Because of those higher stakes, companies like Blizzard will have to take their role as guardians and mediators of real-world currency more seriously. As Castronova put it, "This notion that you would rise in protest of something shows that games are really more like governments than they are like Hollywood." Then online spaces like Facebook, Twitter, and community forums aren't just offering undigested nerd-rage, but legitimate, as Castronova calls it, "policy commentary."
But posting on Twitter or Forums is nothing like voting, Castronova admits, nor are publishers being "democratic." And I'm left wondering if a game developer with the ability to develop a more coherent internal economy than ever seen before in a videogame couldn't just as easily build an internal platform for users to engage with one another not simply "socially," but as a genuine civil society.
It's impossible to say exactly what this would look like—citing the work of Joshua Fairfield, Castronova likens the current system in games and social media to a Hobbesian primeval state: "Imagine a village where one guy was the mayor, and anyone who came in had to sign a one-on-one contract with him." Instead, he concludes, "We need to evolve a new kind of contract that allows a covenant to emerge."

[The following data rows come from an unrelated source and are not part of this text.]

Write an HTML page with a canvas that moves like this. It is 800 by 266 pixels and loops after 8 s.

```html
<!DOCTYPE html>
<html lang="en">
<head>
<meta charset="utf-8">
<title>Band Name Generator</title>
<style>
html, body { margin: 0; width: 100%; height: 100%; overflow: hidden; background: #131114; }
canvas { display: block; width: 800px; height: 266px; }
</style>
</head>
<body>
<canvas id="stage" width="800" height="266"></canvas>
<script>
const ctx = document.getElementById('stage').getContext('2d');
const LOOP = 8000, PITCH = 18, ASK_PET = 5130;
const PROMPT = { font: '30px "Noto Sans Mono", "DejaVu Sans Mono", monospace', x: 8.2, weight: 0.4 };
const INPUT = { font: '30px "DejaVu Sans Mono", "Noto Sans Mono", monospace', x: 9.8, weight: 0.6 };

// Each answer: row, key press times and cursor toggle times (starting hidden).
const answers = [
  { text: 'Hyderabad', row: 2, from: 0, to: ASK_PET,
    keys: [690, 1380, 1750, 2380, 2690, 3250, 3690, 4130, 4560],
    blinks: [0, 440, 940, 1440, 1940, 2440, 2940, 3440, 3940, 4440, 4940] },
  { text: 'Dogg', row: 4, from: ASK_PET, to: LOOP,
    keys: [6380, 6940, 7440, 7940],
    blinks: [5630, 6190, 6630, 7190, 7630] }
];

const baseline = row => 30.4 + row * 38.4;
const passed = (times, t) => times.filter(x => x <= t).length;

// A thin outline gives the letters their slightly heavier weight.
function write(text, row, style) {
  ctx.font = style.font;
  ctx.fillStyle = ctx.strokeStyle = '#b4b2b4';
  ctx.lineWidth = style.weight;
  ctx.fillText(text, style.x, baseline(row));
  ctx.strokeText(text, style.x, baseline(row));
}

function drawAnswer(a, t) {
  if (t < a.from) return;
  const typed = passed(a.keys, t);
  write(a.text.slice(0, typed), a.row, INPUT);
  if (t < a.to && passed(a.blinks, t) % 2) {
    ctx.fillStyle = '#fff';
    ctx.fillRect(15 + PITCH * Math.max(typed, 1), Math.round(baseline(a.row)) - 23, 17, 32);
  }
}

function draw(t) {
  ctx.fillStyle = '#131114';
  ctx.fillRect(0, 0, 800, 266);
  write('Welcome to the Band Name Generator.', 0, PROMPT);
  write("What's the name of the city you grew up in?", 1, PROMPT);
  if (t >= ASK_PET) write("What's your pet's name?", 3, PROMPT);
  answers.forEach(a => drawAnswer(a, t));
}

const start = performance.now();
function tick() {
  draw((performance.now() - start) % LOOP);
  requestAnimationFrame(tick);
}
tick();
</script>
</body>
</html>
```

Even the most radical libertarian would probably agree that a government must perform two essential functions: keep you alive, and protect your property. Blizzard, then, failed in both tasks once users began losing control of their virtual selves or the goods they had earned. To its credit, the company has already gone to great lengths to repair this. But a more pressing issue is how gamers themselves process these concerns. Maybe the arbitrary cultural taxonomy "gamer" itself is defunct. Instead, a new notion of citizenship is needed as people enter into these increasingly elaborate digital universes. As Castronova reasoned in his seminal essay "On Virtual Economies":
To anyone versed in political history, it should be no surprise that the game companies have made themselves vulnerable by approaching these matters as customer service issues rather than governance. In their own minds, the players are not customers, but citizens, with corresponding rights.
Given the muddled reactions and petitions brought against everything ranging from the artistic direction of Diablo III or the ending of Mass Effect, I'm less convinced that gamers have a full sense of themselves as citizens. "It became incorrect and bad manners to use this," Walker admitted of the protest over the Mass Effect 3 ending, "but it was an entitled reaction, which is why it's so peculiar that people are willingly allowing every last scrap of a notion of ownership of gaming to be taken from them." Gamers should approach these platforms with the same wariness users have when entering a digital space like, say, Facebook or Google. But it remains the imperative of developers to offer spaces where this kind of negotiation can happen between players forced to rely on forums and tweets alone.
In 2000, Raph Koster penned "A Declaration of the Rights of Avatars" making just such a case. In one of its most ambitious passages, the document petitioned for "free and equal rights," foremost amount these being "the right to be treated as people and not as disembodied, meaningless, soulless puppets." Ultimately, Koster wrote his argument off as a "hypothetical exercise" that was "riddled with gotchas and logical holes." If Diablo III is a sign of things to come, it's probably time to dust off the parchment again.